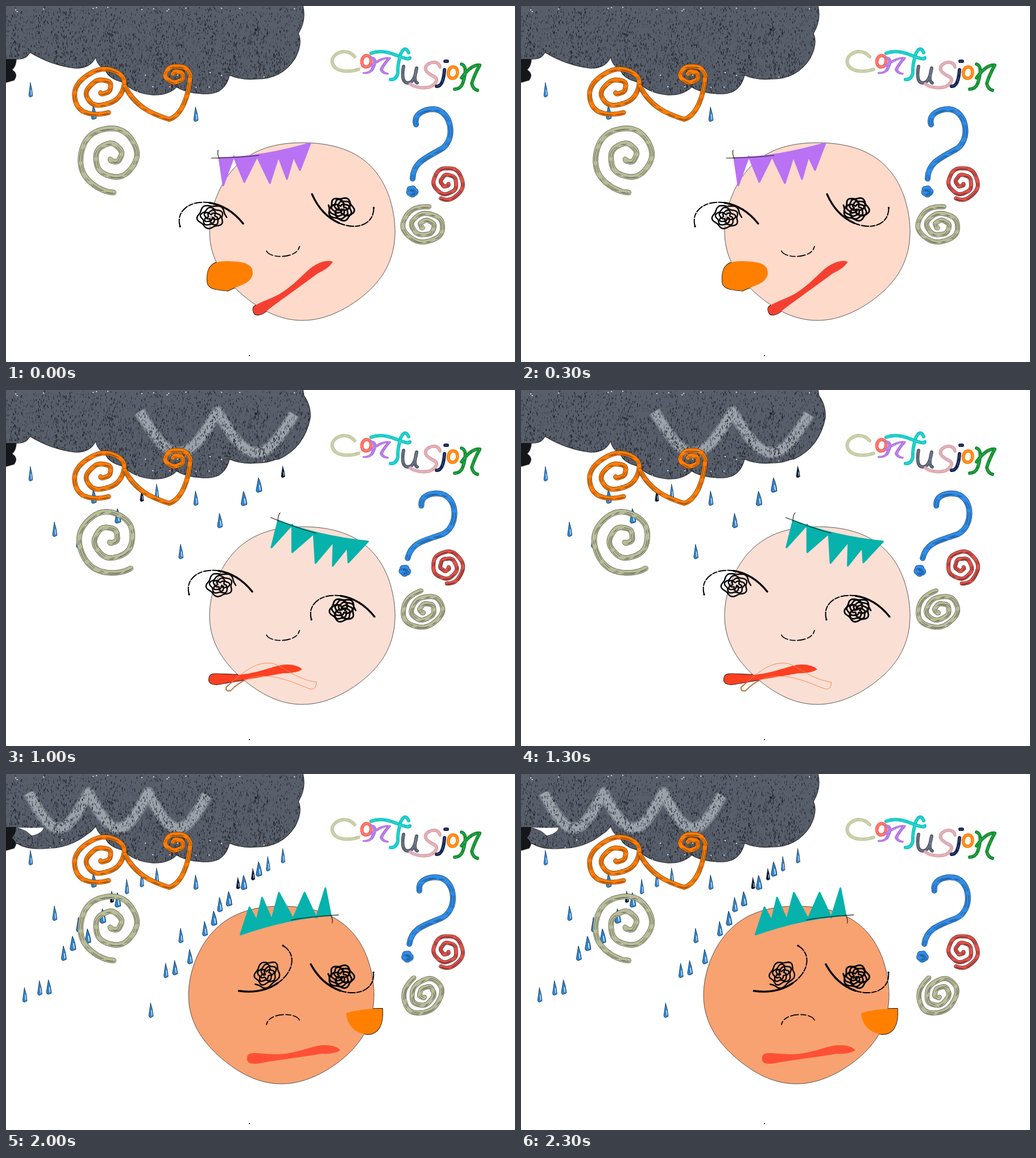
Animation, 895 px wide and 625 px high, one loop 2.5 s. Source, as an HTML page with a canvas:

```html
<!DOCTYPE html>
<html lang="en">
<head>
<meta charset="utf-8">
<title>Confusion</title>
<style>
html, body { margin: 0; width: 100%; height: 100%; overflow: hidden; background: #fff; }
canvas { display: block; }
</style>
</head>
<body>
<canvas id="stage" width="895" height="625"></canvas>
<script>
const ctx = document.getElementById('stage').getContext('2d');
const STEP = 500, POSES = 5, TAU = 2 * Math.PI;
const rad = deg => deg * Math.PI / 180;
const shape = d => new Path2D(d);

let seed = 1;
const rand = () => (seed = seed * 16807 % 2147483647) / 2147483647;

function fill(path, color) {
  ctx.fillStyle = color;
  ctx.fill(path);
}

function stroke(path, color, width, dash = []) {
  ctx.strokeStyle = color;
  ctx.lineWidth = width;
  ctx.setLineDash(dash);
  ctx.stroke(path);
}

// Moves the pivot to x, y and turns around it.
function posed([x, y, turn = 0], [px, py], draw) {
  ctx.save();
  ctx.translate(x, y);
  ctx.rotate(rad(turn));
  ctx.translate(-px, -py);
  draw();
  ctx.restore();
}

// Slightly shaky spiral from the outside in.
function coil({ x = 0, y = 0, from, to, start = 0, turns, flat = 1, tilt = 0, ease = 1, shake = .6 }) {
  const path = new Path2D(), steps = Math.ceil(Math.abs(turns) * 60);
  const c = Math.cos(rad(tilt)), s = Math.sin(rad(tilt));
  for (let i = 0; i <= steps; i++) {
    const t = i / steps, a = rad(start) + t * turns * TAU;
    const r = from + (to - from) * t ** ease + shake * Math.sin(a * 5.3);
    const u = r * Math.cos(a), v = r * flat * Math.sin(a);
    path.lineTo(x + u * c - v * s, y + u * s + v * c);
  }
  return path;
}

// Coloured band with a dark edge and loose dark scribbles inside.
function crayon(path, color, width, ink) {
  stroke(path, ink, width + 1);
  stroke(path, color, width - .4);
  for (const side of [-1, 1]) {
    posed([side * width * .22, width * .2], [0, 0],
      () => stroke(path, ink, .8, [13, 7, 22, 9, 6, 12]));
  }
}

// ---- cloud ----
const CLOUD = 'M0 0H522Q528 25 514 48Q522 66 508 92Q485 128 440 128Q412 130 393 121Q385 153 355 154' +
  'Q320 154 300 142Q285 157 258 156Q222 152 208 134Q180 128 175 112Q160 104 158 89Q148 110 122 109' +
  'Q80 104 42 81Q36 94 18 93Q17 107 10 112Q22 120 14 130L0 134Z';
const BULGES = ['', '',
  'M515 0Q536 20 535 48Q525 100 480 121L440 128V0Z',
  'M0 0L150 98Q110 112 75 95Q58 82 54 95Q45 106 25 108L0 125Z',
  'M0 60L158 92Q120 130 75 130Q40 134 20 122L0 125Z'];
const HOLE = shape('M20 94Q45 95 66 94Q64 104 45 108Q36 98 20 94Z');
const CHALK = [
  null,
  { x: 160, span: 72, count: 5, base: 62, height: 42 },
  { x: 235, span: 137, count: 2, base: 110, height: 72 },
  { x: 25, span: 95, count: 3, base: 85, height: 55 },
  { x: 40, span: 105, count: 3, base: 95, height: 62 }];

// Row of hanging bows that meet in upward points.
function bows({ x, span, count, base, height }) {
  const path = new Path2D();
  for (let s = 0; s <= count; s += .02) {
    path.lineTo(x + span * s, base - height * (1 - Math.abs(Math.sin(Math.PI * s))));
  }
  return path;
}

function drawCloud(k) {
  const cloud = shape(CLOUD + BULGES[k]);
  seed = 77;
  ctx.save();
  stroke(cloud, '#1a1c20', 1.6);
  ctx.clip(cloud);
  fill(cloud, '#585f6b');
  if (CHALK[k]) {
    ctx.lineCap = 'butt';
    const path = bows(CHALK[k]);
    stroke(path, 'rgba(190,195,200,.35)', 21);
    stroke(path, k === 1 ? 'rgba(190,195,200,.25)' : 'rgba(190,195,200,.5)', 15);
  }
  for (let i = 0; i < 5500; i++) {
    const x = rand() * 540, y = 160 * rand() ** .8;
    const streak = .6 + .4 * Math.sin(x * .11) * Math.sin(x * .037 + y * .02);
    ctx.fillStyle = rand() < streak ? '#1f2127' : '#464c57';
    ctx.fillRect(x, y, .5 + rand() * .9, 1 + rand() * 3.5);
  }
  fill(shape('M0 93H18Q17 107 10 112Q22 120 14 130L0 134Z'), '#15161a');
  ctx.fillStyle = '#fff';
  for (let i = 0; i < 40; i++) ctx.fillRect(rand() * 510, i % 3 ? 115 + rand() * 40 : rand() * 9, 2, 1.5);
  ctx.restore();
  if (k === 4) fill(HOLE, '#fff');
}

// ---- rain: more drops each pose, reaching further down ----
const DROP = shape('M-1 -13L-5 9Q-4 13 0 12L5 10Q4 -2 -1 -13Z');
const DROP_COUNT = [3, 6, 13, 22, 33];

function drawRain(k) {
  for (let i = 0; i < DROP_COUNT[k]; i++) {
    const born = DROP_COUNT.findIndex(n => i < n);
    const x = 20 + 470 * ((i * .618 + .05) % 1);
    const depth = (40 + 85 * born) * (1 - x / 900);
    const y = 137 + 40 * Math.sin(x / 500 * Math.PI) + depth * (i * .755 % 1);
    const fresh = born === k && i > 5 && i % 4 === 0;
    posed([x, y], [0, 0], () => {
      ctx.scale(.65 + i % 4 * .12, fresh ? .8 : 1);
      fill(DROP, fresh ? '#06102c' : '#3187d2');
      stroke(DROP, '#173a5c', 1);
      stroke(shape('M1 0L2 8'), '#fff', 1.4);
    });
  }
}

// ---- swirls and question mark, each swinging around its pivot ----
const GREEN = '#b9bd98', ORANGE = '#ff7d08', BLUE = '#2f8de8';
const SWIRLS = [
  { color: ORANGE, ink: '#6b3c0c', width: 7.5, pivot: [225, 157], swing: [0, 26, 0, -12, 0], paths: [
    coil({ x: 169, y: 147, from: 55, to: 7, start: 97, turns: 2.1, flat: .75, tilt: -25, ease: 1.2 }),
    shape('M209 141C228 178 258 190 287 199C310 192 322 155 324 122'),
    coil({ x: 299, y: 122, from: 25, to: 7, start: 0, turns: -1.4, flat: .75 })] },
  { color: GREEN, ink: '#55564a', width: 8.5, pivot: [180, 270], swing: [0, 28, -33, 180, 0], paths: [
    coil({ x: 187, y: 264, from: 63, to: 6, start: 88, turns: 2.1 })] },
  { color: '#e2524b', ink: '#5a2a28', width: 6, pivot: [775, 311], swing: [0, -32, -21, 30, 0], paths: [
    coil({ x: 775, y: 310, from: 30, to: 4, start: 110, turns: -2.2, ease: 1.3 })] },
  { color: GREEN, ink: '#55564a', width: 7.5, pivot: [737, 387], swing: [0, -45, -23, 0, -45], paths: [
    coil({ x: 737, y: 386, from: 43, to: 6, start: -81, turns: -2.4, flat: .8 })] },
  { color: BLUE, ink: '#1d4470', width: 9, pivot: [751, 254], swing: [0, 15, 11, 0, 7], paths: [
    shape('M721 208C716 190 735 181 752 181C784 183 793 236 764 252C735 268 716 276 715 303'),
    coil({ x: 714, y: 325, from: 6, to: 2, turns: 2 })] }];

function drawSwirls(k) {
  for (const { color, ink, width, pivot, swing, paths } of SWIRLS) {
    posed([...pivot, swing[k]], pivot, () => paths.forEach(p => crayon(p, color, width, ink)));
  }
}

// ---- lettering ----
const N = 'M12 2Q24 6 14 36Q10 46 0 46M12 26Q30 2 44 4Q34 22 30 36Q32 46 40 48';
const O = 'M11 0C0 -1 -2 20 9 20S21 1 11 0Z';
const LETTERS = [
  { x: 572, y: 79, color: '#c6cba4', d: 'M41 10Q33 0 20 1C-4 6 -4 28 16 34Q32 38 48 32' },
  { x: 624, y: 87, color: '#ff6a5e', d: O },
  { x: 630, y: 89, color: '#b377e6', d: N, tall: .62 },
  { x: 642, y: 72, color: '#12cbc4', d: 'M0 11Q18 4 43 14T68 19M66 10Q60 -4 52 12Q46 33 47 46Q44 58 34 57' },
  { x: 697, y: 104, color: '#585f70', d: 'M2 2Q-3 30 9 31T25 5Q19 28 26 31' },
  { x: 711, y: 97, color: '#dfa9b1', d: 'M52 10C49 -5 23 3 27 15S53 25 44 38S9 47 0 40' },
  { x: 757, y: 96, color: '#142452', d: 'M14 16Q12 46 0 45M15 1h4' },
  { x: 776, y: 107, color: '#ff8410', d: O },
  { x: 789, y: 100, color: '#128f30', d: N }];

function drawLetters() {
  for (const { x, y, color, d, tall = 1 } of LETTERS) {
    posed([x, y], [0, 0], () => {
      ctx.scale(1, tall);
      stroke(shape(d), color, 6);
      stroke(shape(d), 'rgba(255,255,255,.35)', .8, [9, 4]);
    });
  }
}

// ---- face ----
const HEAD = new Path2D();
for (let a = 0; a < TAU; a += .03) {
  const sin = Math.sin(a), cos = Math.cos(a);
  const r = 1 + Math.sin(2 * a) ** 2 * (.002 - .045 * sin + .012 * cos);
  HEAD.lineTo(521 + 163 * r * cos, 396 + 156 * r * sin);
}
HEAD.closePath();
const HEAD_POSE = [[0, 0], [-99, -2], [0, 0], [-88, -6], [-37, -8]];
const SKIN = ['#fedacb', '#fea090', '#fadfd5', '#fed8ca', '#f8a272'];

// Fringe: teeth with a valley halfway between neighbouring tips.
const TIPS = [[382, 315], [419, 309], [464, 311], [494, 304], [517, 288]];
const HAIR = shape('M375 267Q450 266 535 241');
[...TIPS].reverse().forEach(([x, y], i, tips) => {
  HAIR.lineTo(x, y);
  if (tips[i + 1]) HAIR.lineTo((x + tips[i + 1][0]) / 2, 264);
});
HAIR.closePath();
const TICK = shape('M361 267Q420 266 445 262M373 253Q371 259 375 268');
const HAIR_POSE = [[374, 266], [374, 266], [478, 228, 22.3], [360, 209], [572, 249, 177.2]];
const TEAL = '#06b2ab';
const HAIR_COLOR = ['#b872f3', TEAL, TEAL, '#a877ef', TEAL];

const LID = shape('M-53 17C-66 -28 10 -48 58 12');
const LEFT_COIL = coil({ x: 2, y: 1, from: 27, to: 4, turns: -4, flat: .84, shake: 2, ease: .9 });
const RIGHT_COIL = coil({ x: 2, y: 1, from: 23, to: 3, turns: -4.5, flat: .9, shake: 2, ease: 1.2 });
const LEFT_EYE = [[359, 370], [408, 367], [375, 342], [361, 365, 180], [460, 350, 137]];
const RIGHT_EYE = [[591, 357, 195], [637, 354], [590, 386], [588, 357], [591, 356, 190]];

const NOSE = shape('M458 430C464 444 512 444 516 422');
const NOSE_POSE = [[487, 431], [529, 414, 172], [487, 431], [487, 431], [487, 431, 180]];

const MOUTH = shape('M424 498C424 484 450 493 480 492C515 490 540 476 560 476Q580 476 588 485' +
  'Q578 492 555 491C525 496 480 502 450 507C430 512 422 506 424 498Z');
const MOUTH_POSE = [[505, 493, -27.5], [505, 492], [439, 499, -1], [506, 491, 23], [506, 492]];
const MOUTH_COLOR = ['#f54031', '#ff7f27', '#fd4022', '#ff7a00', '#ff5035'];

// Thin second mouths and cheeks: colour, darker edge off the head, outline.
const GHOSTS = [null,
  ['#5f8c98', '#1d4a5a', 'M398 508C400 492 440 504 470 503S540 487 570 486L568 500C530 506 500 511 450 522Q400 519 398 508Z'],
  ['#f58a4a', '#8a4a20', 'M387 522C420 492 440 476 470 480C500 493 510 507 546 513Q545 527 535 525C500 512 440 480 395 528Q386 530 387 522Z'],
  ['#a277a8', '#a277a8', 'M421 495C440 482 480 483 546 493C500 494 470 493 428 499Z'], null];
const CHEEKS = ['M354 485C352 460 360 447 390 448S434 452 434 470C430 490 408 490 390 500C372 498 356 498 354 485Z',
  '', '', '', 'M598 420Q625 411 662 412C664 440 655 457 635 457C612 455 600 440 598 420Z'];

function drawEye(pose, spiral, width) {
  posed(pose, [0, 0], () => {
    stroke(spiral, '#000', width);
    stroke(LID, '#000', 2, [13, 3, 8, 3]);
    stroke(LID, '#000', 3.4, [0, 80, 100, 0]);
  });
}

function drawFace(k) {
  const mouth = draw => posed(MOUTH_POSE[k], [506, 492], draw);
  const [tone, edge, d] = GHOSTS[k] || ['#000', '#000', ''];
  const ghost = shape(d), cheek = shape(CHEEKS[k]);

  // Dark outlines stay visible only outside the head.
  mouth(() => stroke(MOUTH, '#111', 1.8));
  stroke(ghost, edge, 1.8);
  stroke(cheek, '#111', 1.8);

  posed(HEAD_POSE[k], [0, 0], () => {
    fill(HEAD, SKIN[k]);
    stroke(HEAD, '#333', .8);
  });
  posed(HAIR_POSE[k], [374, 266], () => {
    fill(HAIR, HAIR_COLOR[k]);
    stroke(HAIR, HAIR_COLOR[k], 3);
    stroke(TICK, '#222', 1.2);
  });
  drawEye(LEFT_EYE[k], LEFT_COIL, 2.4);
  drawEye(RIGHT_EYE[k], RIGHT_COIL, 2.8);
  posed(NOSE_POSE[k], [487, 431], () => stroke(NOSE, '#000', 1.7, [14, 4, 9, 4]));
  mouth(() => fill(MOUTH, MOUTH_COLOR[k]));
  stroke(ghost, tone, 1);
  fill(cheek, '#ff7f00');
}

function draw(k) {
  ctx.fillStyle = '#fff';
  ctx.fillRect(0, 0, 895, 625);
  ctx.lineCap = ctx.lineJoin = 'round';
  drawCloud(k);
  drawRain(k);
  drawSwirls(k);
  drawLetters();
  drawFace(k);
  ctx.fillStyle = '#000';
  ctx.fillRect(427, 613, 2, 1.5);
}

let shown = -1;
function tick() {
  const k = Math.floor(performance.now() / STEP) % POSES;
  if (k !== shown) draw(shown = k);
  requestAnimationFrame(tick);
}
tick();
</script>
</body>
</html>
```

EXERCISE BRIEF: Reproduce every line above that contains the string "TEAL".

THE ANSWER:
const TEAL = '#06b2ab';
const HAIR_COLOR = ['#b872f3', TEAL, TEAL, '#a877ef', TEAL];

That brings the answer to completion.